The neo-Gothic basilica was built from 1882 to 1885 according to the plans of architect Hilger Hertel the Elder from Münster. Hertel inspected the site on April 5, 1867, and presented the initial construction plans on September 24, 1868. After some modification requests, Bishop Johann Georg Müller reviewed and approved the plans. On June 6, 1871, a formal construction contract was signed with Hertel, but due to the Kulturkampf, the construction start was aborted. Architect Hertel revised the original plan and presented new plans on February 10, 1877. Instead of the initially planned massive building, a lively structure in Gothic style was now planned. Round columns made of sandstone were erected instead of the originally planned rectangular brick columns in the interior. The old tower base was not preserved; instead, a new one more suitable for the Gothic church was constructed. The cornerstone was laid on June 3, 1877, and on May 1, 1878, the transept and choir were consecrated, with the first masses being celebrated. The nave was completed on November 1, 1879, and the building received the planned furnishings by Hertel. Bishop Johannes Bernhard Brinkmann had been forced to leave the bishopric during the Kulturkampf and lived in exile in the Netherlands. He returned to Münster in 1884 and consecrated the St. Vitus Church on October 6, 1885.

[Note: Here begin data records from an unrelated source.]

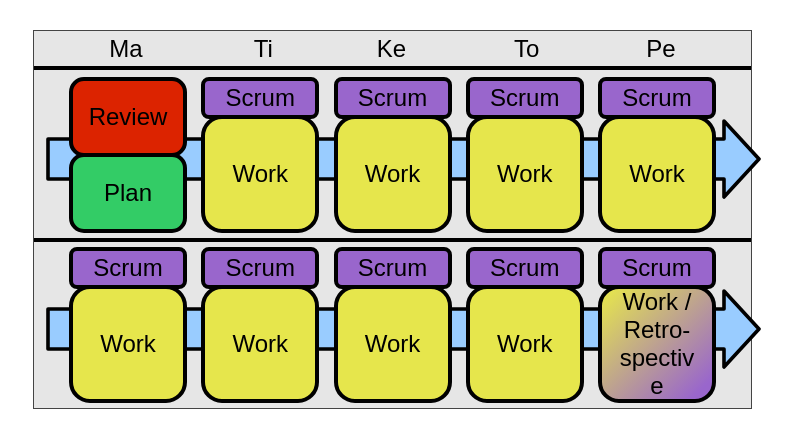
<!DOCTYPE html>
<html lang="fi">
<head>
<meta charset="utf-8">
<title>Two-week sprint calendar</title>
<style>
:root {
  --ink: #000;
  --paper: #fff;
  --board: #e6e6e6;
  --frame: #444;
  --review: #dc2300;
  --plan: #33cc66;
  --scrum: #9966cc;
  --work: #e6e64c;
  --arrow: #99ccff;
}
* { box-sizing: border-box; margin: 0; }
body {
  width: 790px;
  height: 439px;
  padding: 30px 33px;
  overflow: hidden;
  background: var(--paper);
  color: var(--ink);
  font: 24px/28px "Liberation Sans", Arial, sans-serif;
}
.board {
  display: grid;
  grid-template-rows: 39px 172px 166px;
  width: 719px;
  height: 379px;
  border: 1px solid var(--frame);
  background: var(--board);
}
.days, .week {
  display: grid;
  grid-template-columns: repeat(5, 118px);
  column-gap: 14.25px;
  padding-left: 35px;
}
.days {
  padding-top: 4px;
  border-bottom: 4px solid var(--ink);
  text-align: center;
}
.days span { position: relative; }
.monday { left: -2px; }
.tuesday { left: 3px; }
.wednesday { left: -1px; }
.thursday { left: 2px; }
.friday { left: 4px; }
.week {
  position: relative;
  align-content: start;
  padding-top: 5px;
}
.week.first {
  padding-top: 7px;
  border-bottom: 4px solid var(--ink);
}
.arrow {
  position: absolute;
  left: 12px;
  top: 47px;
  width: 716px;
  height: 80px;
}
.first .arrow { top: 49px; }
.arrow polygon {
  fill: var(--arrow);
  stroke: var(--ink);
  stroke-width: 3.6;
  stroke-linejoin: round;
}
.day {
  position: relative;
  display: flex;
  flex-direction: column;
}
.card {
  display: flex;
  align-items: center;
  justify-content: center;
  border: 4px solid var(--ink);
  text-align: center;
}
.card + .card { margin-top: -4px; }
.scrum { height: 42px; border-radius: 8px; background: var(--scrum); }
.work { height: 118px; border-radius: 21px; background: var(--work); }
.review, .plan { height: 80px; border-radius: 15px; }
.review { background: var(--review); }
.plan { background: var(--plan); }
.retro { background: linear-gradient(135deg, var(--work) 5%, var(--scrum) 88%) border-box; }
</style>
</head>
<body>
<main class="board">
  <header class="days">
    <span class="monday">Ma</span>
    <span class="tuesday">Ti</span>
    <span class="wednesday">Ke</span>
    <span class="thursday">To</span>
    <span class="friday">Pe</span>
  </header>

  <section class="week first">
    <svg class="arrow" viewBox="0 0 716 80" aria-hidden="true">
      <defs>
        <polygon id="flow" points="2,20 678,20 678,2 713,40 678,78 678,60 2,60"/>
      </defs>
      <use href="#flow"/>
    </svg>
    <div class="day"><div class="card review">Review</div><div class="card plan">Plan</div></div>
    <div class="day"><div class="card scrum">Scrum</div><div class="card work">Work</div></div>
    <div class="day"><div class="card scrum">Scrum</div><div class="card work">Work</div></div>
    <div class="day"><div class="card scrum">Scrum</div><div class="card work">Work</div></div>
    <div class="day"><div class="card scrum">Scrum</div><div class="card work">Work</div></div>
  </section>

  <section class="week second">
    <svg class="arrow" viewBox="0 0 716 80" aria-hidden="true"><use href="#flow"/></svg>
    <div class="day"><div class="card scrum">Scrum</div><div class="card work">Work</div></div>
    <div class="day"><div class="card scrum">Scrum</div><div class="card work">Work</div></div>
    <div class="day"><div class="card scrum">Scrum</div><div class="card work">Work</div></div>
    <div class="day"><div class="card scrum">Scrum</div><div class="card work">Work</div></div>
    <div class="day"><div class="card scrum">Scrum</div><div class="card work retro">Work /<br>Retro-<br>spectiv<br>e</div></div>
  </section>
</main>
</body>
</html>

The building is 46.10 meters long and 21.55 meters wide, with the transept being 1.25 meters wider on each side. The church interior is 16.55 meters high, and the tower, including the cross and weathercock, has a height of 66 meters (the cross and weathercock have a height of two meters). A total of 1,113,600 bricks were used in the construction. The path around the church was paved at the end of the 19th century. The interior lighting was improved in 1893 by installing nine large oil lamps. Decorative painter Anton Schräder from Münster was commissioned in 1894 to paint the interior. The sound openings in the tower are planned to be reduced and renewed in the foreseeable future to achieve a more harmonious and melodious blending of the bells during a full peal.
Until 2015, there was an organ on the west gallery dating back to 1885, built by organ builder Friedrich Fleiter (Münster). The current organ, constructed in 2015, was built by the company Orgelbau Merten (Remagen), incorporating nine stops from the Fleiter organ. In addition to some new stops, pipes from an organ built in 1872 by the British organ building company Willis & Sons for a church in Lancaster were also reused. This organ stood in Liverpool from 1950 to 2012. The historical case of the Fleiter organ was reused. The organ comprises 31 stops, including an extended stop, distributed across two manuals and pedal. The Swell division (2nd manual) is divided into a Labial division (Division A) and a Reed division (Division B). Both divisions can be played independently and coupled.